My method would be O(n^3) for what you want to do, but the idea is:

instead of computing anything ahead of time, if you ask "is k in the

set?" look at the k sums formed by adding an element of B to k, and

then check whether any of those is equal to an element of A.

Since that can be done with a hash table lookup, it can be quite fast

(you don't need to check every element of A, just look up whether your

value of "k+b" is in the hash table or not.

As for your actual question, since you don't need to compute all the

differences it is possible that there'd be a faster algorithm. There

are some obvious algorithms that *can* be fast (especially if there's

a missing number that is small) but most of the ones that occur to me

off the top of my head are still going to be O(nm) in the worst case

(because they have to check all nm results in the case where they are

all covered). I'll give it some more thought!

--Joshua Zucker

---------- Forwarded message ----------

From: Kaveh <

kaveh_vejdani@...>

Date: Nov 9, 2006 11:30 PM

Hi Josh, Peter, and David,

Thanks for your very helpful notes. I actually don't need to store

all the results. Let c be the largest difference of two elements

from A and B. In the case of my numbers, c~nm. All I need to know is

whether the entire range of [0,c] will be covered from pairwise

subtractions of the elements of A and B or not. Can this be done in

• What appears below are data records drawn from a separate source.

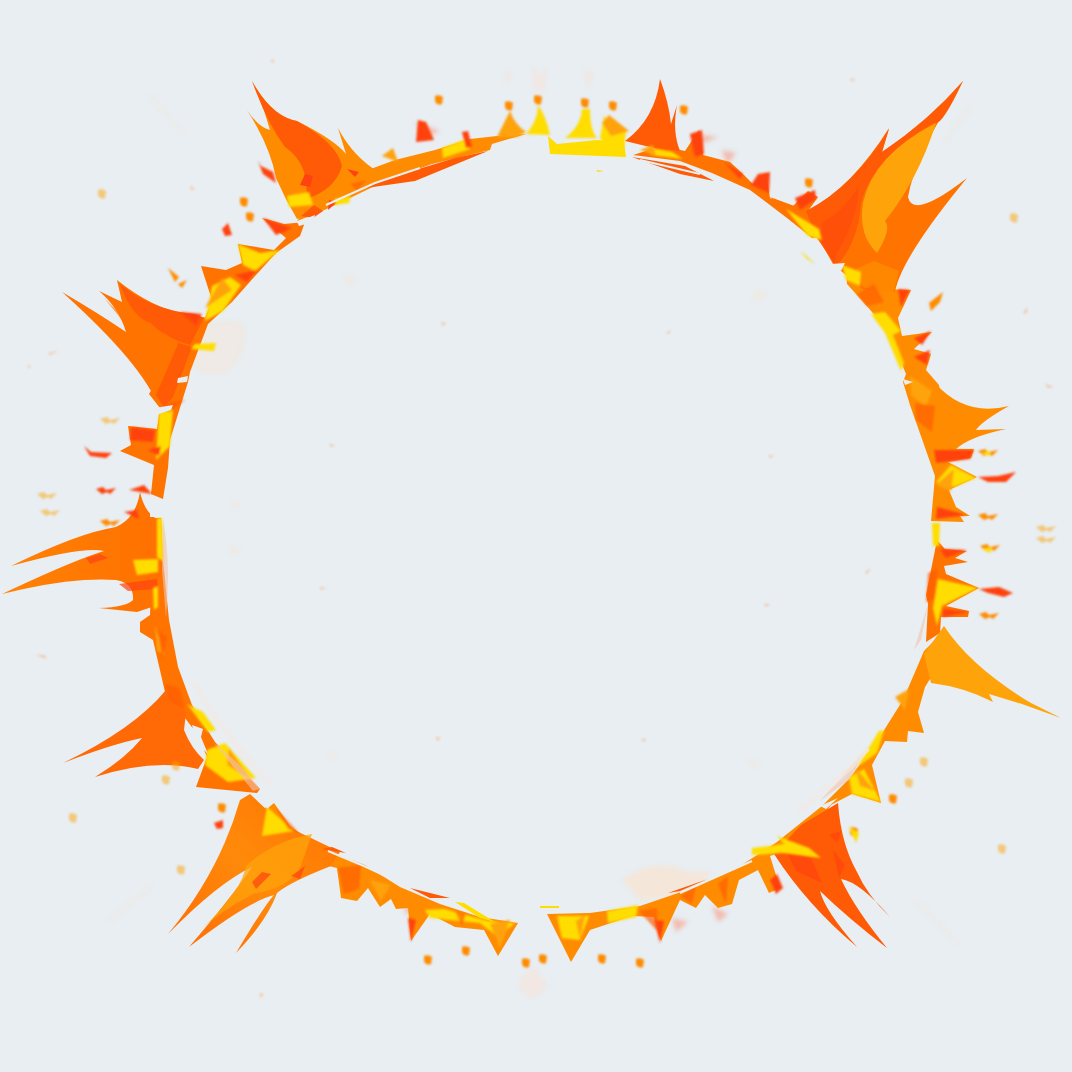
<!DOCTYPE html>
<html lang="en">
<head>
<meta charset="utf-8">
<title>Ring of fire</title>
<style>
:root{--sky:#e8eef2;--orange:#ff8c00;--deep:#ff7300;--red:#ff5a05;--scarlet:#ff4310;--amber:#ffa30a;--yellow:#ffdd00;--haze:#f6e6d8}
html,body{margin:0;width:1072px;height:1072px;overflow:hidden;background:var(--sky)}
svg{display:block}
.orange{fill:var(--orange)}.deep{fill:var(--deep)}.red{fill:var(--red)}.scarlet{fill:var(--scarlet)}.amber{fill:var(--amber)}.yellow{fill:var(--yellow)}.haze{fill:var(--haze)}.sky{fill:var(--sky)}
.soft{filter:url(#soften)}
</style>
</head>
<body>
<svg width="1072" height="1072" viewBox="0 0 1072 1072" role="img" aria-label="A ring of orange flames">
<defs>
<filter id="soften" x="-5%" y="-5%" width="110%" height="110%"><feGaussianBlur stdDeviation="0.9"/></filter>
<filter id="mist" x="-20%" y="-20%" width="140%" height="140%"><feGaussianBlur stdDeviation="2"/></filter>
<linearGradient id="flame-west" x1="0" y1="0" x2="1" y2="0"><stop offset="0" stop-color="#ff8205"/><stop offset="1" stop-color="#ff7000"/></linearGradient>
<linearGradient id="flame-southwest" x1="0" y1="1" x2="1" y2="0"><stop offset="0" stop-color="#ff6a05"/><stop offset=".5" stop-color="#ff8a0a"/><stop offset="1" stop-color="#ff7200"/></linearGradient>
<path id="ember" d="M-4 -4Q0 -6 4 -3L3 4Q-2 6 -4 1Z"/>
<path id="spark" d="M-10 -2L-3 -4L0 -1L10 -3L4 3L1 1L-4 3Z"/>
</defs>
<rect class="sky" width="1072" height="1072"/>

<g id="mist-patches" filter="url(#mist)">
<path class="haze" d="M192 334Q225 312 245 325Q249 356 226 373Q200 378 186 362Z" opacity=".5"/>
<path class="haze" d="M622 880Q655 856 688 872L712 872L690 895L640 900Z" opacity=".9"/>
<path class="haze" d="M342 277l14 1l-5 10zM755 292l12-2l-4 9l-12 1zM228 547l14 2l-9 8zM232 500l10 4l-9 5zM746 760l14 2l-6 7zM326 752l12 2l-8 6z" opacity=".6"/>
<path d="M532 64l8 12l8-10l-4 24l-10 1zM584 68l10 6l-6 16zM505 70l8 4l-7 12zM524 975l10-8l14 20l-16 12l-14-12z" fill="#fbe0d4" opacity=".5"/>
<path d="M416 122l24 9l-18 8zM694 134l24 3l-22 9zM722 150l14 3l-9 12zM404 902l16 4l-14 9zM672 918l16 4l-12 10zM712 906l16 8l-10 8z" fill="#f7a592" opacity=".7"/>
<path d="M150 96l34 38M970 108l-26 34M152 886l-42 34M915 900l42 44" fill="none" stroke="#eee9e5" stroke-width="3"/>
</g>

<g id="ring-band">
<path class="orange" d="M526 134L497 136L470 139L435 150L395 160L368 170L335 184L310 203L297 221L318 213L348 199L385 181L432 164L490 150L492 144Z"/>
<path class="deep" d="M262 218L284 224L305 222L300 236L276 253L255 276L232 302L208 324L190 372L188 382L170 440L168 468L163 499L151 494L154 465L120 451L131 445L128 426L157 429L160 408L149 394L175 350L178 318L205 318L212 300L201 266L226 270L242 263L238 244L274 250L286 238Z"/>
<path class="deep" d="M161 518L163 560L169 620L178 667L192 705L215 742L260 789L257 793L196 787L207 757L198 735L165 692L153 640L140 632L140 622L150 615L152 560L144 518Z"/>
<path class="orange" d="M274 803L290 826L322 849L365 865L400 887L440 904L480 917L518 923L498 956L484 930L455 927L430 914L411 941L408 908L396 909L391 899L380 907L368 888L357 901L341 898L337 868L312 862L270 835L258 812Z"/>
<path class="orange" d="M547 914L590 913L640 906L690 889L740 866L777 842L822 806L850 778L881 735L903 700L924 651L945 630L942 660L925 687L918 712L924 733L908 731L907 742L885 741L872 765L881 803L852 794L831 805L800 846L770 856L780 888L769 893L758 870L739 880L732 904L718 908L705 895L696 908L680 900L661 941L654 917L632 916L590 930L571 962Z"/>
<path class="deep" d="M937 540L945 549L967 551L955 558L968 562L944 566L946 574L979 588L946 606L969 611L968 617L941 617L940 633L926 642L928 604L926 595Z"/>
<path class="orange" d="M846 267L882 289L911 290L898 318L902 336L932 332L914 349L931 354L926 370L939 385L945 428L948 449L974 449L971 458L948 462L977 477L949 490L956 507L970 516L960 516L964 522L931 521L935 476L910 405L903 382L906 374L889 334L872 312L847 284Z"/>
<path class="deep" d="M633 155L662 146L685 151L699 130L703 155L730 162L744 175L753 184L766 173L770 198L792 207L808 191L818 197L808 211L820 237L812 238L787 218L750 190L712 173L680 161Z"/>
<path class="yellow" d="M548 136L557 144L597 140L624 142L626 157L550 154Z"/>
</g>

<g id="flame-tongues">
<path class="orange" d="M252 81Q271 116 297 121Q335 140 346 154L338 128Q353 157 380 173L346 188L312 214L297 219Q285 199 276 178Q270 146 247 110Q257 126 270 130Q263 104 252 81Z"/>
<path class="red" d="M252 81Q272 117 297 121Q337 143 342 166Q335 190 306 199Q310 164 285 147Q267 123 252 81ZM301 216L314 205L323 211L313 218Z"/>
<path class="scarlet" d="M305 174l8 2l-3 11l-10-2zM347 169l12 3l-4 5zM329 200l8 2l-9 8z"/>
<path class="deep" d="M62 292Q98 313 126 332Q119 308 99 291L122 302L117 280Q153 309 187 314L207 318L191 349L184 382L170 408L151 391Q128 351 62 292Z"/>
<path class="red" d="M120 284Q151 310 195 314L204 318L190 345Q163 337 151 323Q132 318 120 284ZM178 343L192 347L173 397L164 407L156 395Z"/>
<path fill="url(#flame-west)" d="M11 566Q78 533 116 527Q136 518 140 492Q145 515 161 521L163 566L152 607L137 612L99 608Q126 607 133 600Q134 583 116 580Q70 577 2 594Q74 560 104 551Q83 546 11 566Z"/>
<path fill="#ff6a06" d="M63 763Q134 729 166 690L186 712L184 730Q191 748 204 760L198 769Q154 758 95 777Q126 758 142 738Q112 744 63 763Z"/>
<path fill="url(#flame-southwest)" d="M250 794L282 824L340 852L331 866Q290 882 277 893Q267 921 236 953Q264 906 274 895Q247 902 189 947Q231 898 252 867Q218 883 168 934Q219 873 240 800Z"/>
<path class="red" d="M625 141Q655 119 660 79Q669 103 671 124L677 105Q672 131 680 151L654 148Z"/>
<path class="deep" d="M770 197L808 211Q852 187 889 128L882 152Q928 121 963 81Q915 155 908 197Q913 220 967 178Q901 258 895 292L862 289L833 264L816 234Z"/>
<path class="red" d="M806 211Q853 187 889 129L882 152Q930 120 963 81Q941 128 934 123Q873 157 861 203Q858 244 836 266L817 238Z"/>
<path class="amber" d="M936 123Q873 155 863 203Q858 235 877 253Q892 229 885 221Q918 180 936 123Z"/>
<path class="scarlet" d="M837 253Q859 216 858 187Q844 211 823 222L820 238L834 264Z" opacity=".45"/>
<path class="orange" d="M935 383Q965 417 1009 406Q982 421 976 430L1006 429Q968 437 955 450L940 449L925 406Z"/>
<path class="amber" d="M944 626Q971 667 1031 703L1061 718L1022 704L989 694L993 702Q964 687 931 683L924 654Z"/>
<path class="red" d="M838 803Q841 844 857 872Q867 895 890 917Q860 882 841 879Q855 909 887 948Q849 919 820 891Q825 911 857 947Q807 905 774 854L801 825Z"/>
</g>

<g id="flame-shading">
<path class="amber" d="M246 866Q273 841 312 834L299 871Q283 890 255 893Q221 911 204 927Q242 890 246 866Z" opacity=".75"/>
<path class="deep" d="M104 298Q133 329 165 333L178 345L160 386Q139 338 104 298Z" opacity=".6"/>
<path class="orange" d="M856 269l18-8l25 10l-6 24l-30-8zM283 147l15 19l-8 38l-12-24z" opacity=".8"/>
<path class="scarlet" d="M785 849l26 9l11 25l-26-12zM833 850l12 15l-6 13zM829 835l12-4l-4 12z" opacity=".65"/>
<path class="scarlet" d="M86 558l14-4l8 4l-18 6zM119 584l38-5l1 10l-30 2zM252 882l10-10l9 2l-15 15zM291 876l14-10l-5 13z" opacity=".7"/>
</g>

<g id="ring-accents" class="soft">
<path class="yellow" d="M526 134Q538 121 538 105Q546 116 550 135ZM565 138Q581 126 582 109L590 109Q590 130 597 138ZM600 138L604 116Q616 128 626 132L623 156L610 153Z"/>
<path class="amber" d="M497 137L510 111Q515 125 526 132L517 137ZM602 123l7-8l20 16l-18 5zM382 156l11-8l5 14z"/>
<path class="yellow" d="M442 148l24-9l4 10l-27 9zM650 148l22 4l11 7l-32-4zM287 196l22-4l4 13l-24 2zM335 199l16-3l-2 7l-14 2zM238 244l22 9l20-3l-25 21l-12-6zM212 286l18-9l11 8l-18 26l-18 10zM195 344l21-1l-2 8l-23-2zM159 412l14-2l-3 36l-14 14zM157 518h5l2 44l-7-5zM133 560l25-1v13l-21 3zM153 588l5-2v21l-4 3z"/>
<path class="yellow" d="M187 704l16 8l13 18l-8 2zM207 750l18-7l31 35l-28 4l-23-17zM267 807l27 24l-32 5zM425 910l19-1l44 12l27 2l-17 14l-18-14l-50-5zM557 916h32l-9 24l-18-2zM607 911l31-6l-2 12l-28 6zM752 848l32-4l-7-8l32 12l12 10l-38-5l-31 2zM849 777l15-8l17 33l-29-8zM879 731l5-1l-7 23l-20 14zM938 579l40 9l-36 18l-5 20l-4-18z"/>
<path class="yellow" d="M936 482l15-17l25 13l-22 9zM932 523h8l-1 23h-6zM842 265l19 7l-1 14l-14-6zM871 314l14-2l16 19l-8 4l11 28l-3 8l-16-38zM786 209l33 20l3 11l-14-4zM801 251l15 14l-10-7z"/>
<path class="scarlet" d="M418 120l8 2l8 18l-18 2zM462 132l6-1l4 16l-6 1zM690 134l12-4l2 24l-9 3zM758 174l12-2l-1 21l-18-8zM795 198l20-8l1 9l-16 11zM724 162l19 12l-3 5zM263 218l29 10l-16 7zM180 312l22 2l-6 11zM131 427l24 3l-2 12l-23-2zM148 450l13-4l-2 10zM129 490l15-5l8 9zM235 275l22-5l-10 12zM124 512l13-2l2 9zM914 338l17-7l-9 14zM914 357l16-7l-3 15zM934 450h40l-4 9l-34 4zM940 549l27 1l-21 8zM943 609l26 3l-26 5zM937 507l30 8l-31 4zM770 880l6 14l7-6l-6-14zM408 918l8 2l-5 22zM654 920l10 1l-4 22zM898 289l12 1l-9 17z"/>
<path class="amber" d="M490 924l20-4l-10 28zM576 921l9-6l-5 25zM229 748l21 31l-23-14zM855 767l20 24l-15-5zM936 485l18-16l-3 22zM205 308l17-30l10 12zM640 150l13-5l3 11zM895 697l14-8l-4 21zM155 625l10 30l-8-4zM370 880l20 5l-9 16zM910 376l22 15l-6 16l-15-12z"/>
<path class="red" d="M338 868l23-3l-2 24l-15 5zM455 911l11 3l-4 12zM639 911l18-3l1 24zM680 896l16-10l-4 18zM718 884l10-8l-2 28zM158 630l9 7l-5 24zM165 684l14 4l6 21l-15-8zM915 403l20 3l-3 26l-16-12zM185 400l-16 12l-5-8zM275 807l24 26l-11-4zM350 184l17-4l-10 10zM857 294l17-10l10 18l-17 4zM928 573l9-4l-2 30l-9 3z" opacity=".65"/>
</g>

<g id="ring-edge" fill="none">
<path class="red" d="M359 189L412 171L455 158L488 151L415 181ZM632 157L685 166L714 181L680 174ZM322 849L346 853L332 847ZM410 888L450 898L430 898ZM668 893L708 879L680 891Z"/>
<path d="M326 205L375 183L420 168M640 160L700 174M328 851L364 866L405 885M680 893L752 861" stroke="#e8eef2" stroke-width="2"/>
<path class="yellow" d="M455 902L464 903L495 922L480 918ZM540 906H559V908H540ZM596 170l8 1l-6 1z"/>
<path d="M214 743Q244 766 260 789L253 791ZM820 801L865 750L850 779ZM163 520Q171 560 166 618L162 570ZM928 604L921 640L914 650Z" fill="#f2c4ae" opacity=".6"/>
<path d="M194 683Q224 734 271 785M868 748Q835 785 797 812" stroke="#f1eae5" stroke-width="6" opacity=".65"/>
</g>

<g id="band-gaps" class="sky">
<path d="M526 138L547 136L547 155L528 152ZM155 408l18-3l-2 5l-15 5zM150 499h14v18h-14zM178 378l10-2l-1 6l-10 1zM297 222l18-7l-2 7l-14 4zM192 725l11 4l-2 8l7 17l-12-12zM262 795l14 6l-9 8zM831 264l14-1l-4 8zM903 379l10 3l-8 3zM820 806l18-8l-12 11z"/>
</g>

<g id="embers" class="soft">
<g class="orange">
<use href="#ember" x="538" y="100"/><use href="#ember" x="585" y="103"/><use href="#ember" x="509" y="106"/><use href="#ember" x="613" y="106"/><use href="#ember" x="439" y="100"/><use href="#ember" x="684" y="110"/><use href="#ember" x="809" y="183"/><use href="#ember" x="250" y="217"/><use href="#ember" x="244" y="202"/><use href="#ember" x="526" y="963"/><use href="#ember" x="543" y="959"/><use href="#ember" x="602" y="959"/><use href="#ember" x="640" y="963"/><use href="#ember" x="466" y="951"/><use href="#ember" x="428" y="960"/><use href="#ember" x="222" y="808"/><use href="#ember" x="854" y="832"/><use href="#ember" x="893" y="799"/>
<path d="M168 268l11 9l-4 5zM178 284l9-4l-5 8zM929 303l14-11l-3 10l-9 9z"/>
<use href="#spark" x="110" y="523"/><use href="#spark" x="988" y="517"/><use href="#spark" x="990" y="548"/><use href="#spark" x="988" y="453"/><use href="#spark" x="989" y="616"/>
</g>
<g class="scarlet">
<path d="M258 161l3 5l12 6l3 11l-13-9zM222 229l6-6l4 12l-7 1zM214 823l9-3v8l-6 1zM84 446l7 6l21 1l-6 5l-16-2zM978 477l20-1l18-4l-10 10l-18 0zM979 589l20-2l14 6l-9 4l-16-4z"/>
<use href="#spark" x="106" y="491"/>
</g>
<path class="yellow" d="M849 827l10 6l-3 10zM981 453l11-2l-4 5zM982 549l10-2l-2 6z"/>
<g class="amber" opacity=".5">
<use href="#ember" x="102" y="194"/><use href="#ember" x="1014" y="218"/><use href="#ember" x="73" y="818"/><use href="#ember" x="1002" y="849"/><use href="#ember" x="924" y="762"/><use href="#ember" x="909" y="783"/><use href="#ember" x="181" y="870"/><use href="#ember" x="166" y="780"/><use href="#ember" x="176" y="766"/>
<use href="#spark" x="47" y="496"/><use href="#spark" x="50" y="513"/><use href="#spark" x="1046" y="529"/><use href="#spark" x="1046" y="540"/><use href="#spark" x="110" y="421"/>
</g>
<path d="M36 655l8 0l3 4zM48 353l10-2l-8 4zM1045 384l9 3l-6 1zM1023 314l4-7l0 6zM441 322l5 1l-3 3zM666 333l5-3l-2 4zM329 444l6 1l-4 2zM768 455l6 1l-4 2zM320 587l6 1l-5 2zM764 604l6 0l-4 3zM436 737l5 1l-4 3zM641 739l5 0l-2 3zM190 186l5 3l-4 1zM271 59l4 2l-3 2zM852 78l3 3l-5 0zM260 993l4 1l-4 4zM865 572l6-4l-4 6zM28 365l3 2l-3 1z" fill="#f5c7a6"/>
</g>
</svg>
</body>
</html>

something better than O(nm)? I'm not sure if I'm following your O

(n+m) lookup method. How does it work?

Thanks.

Kaveh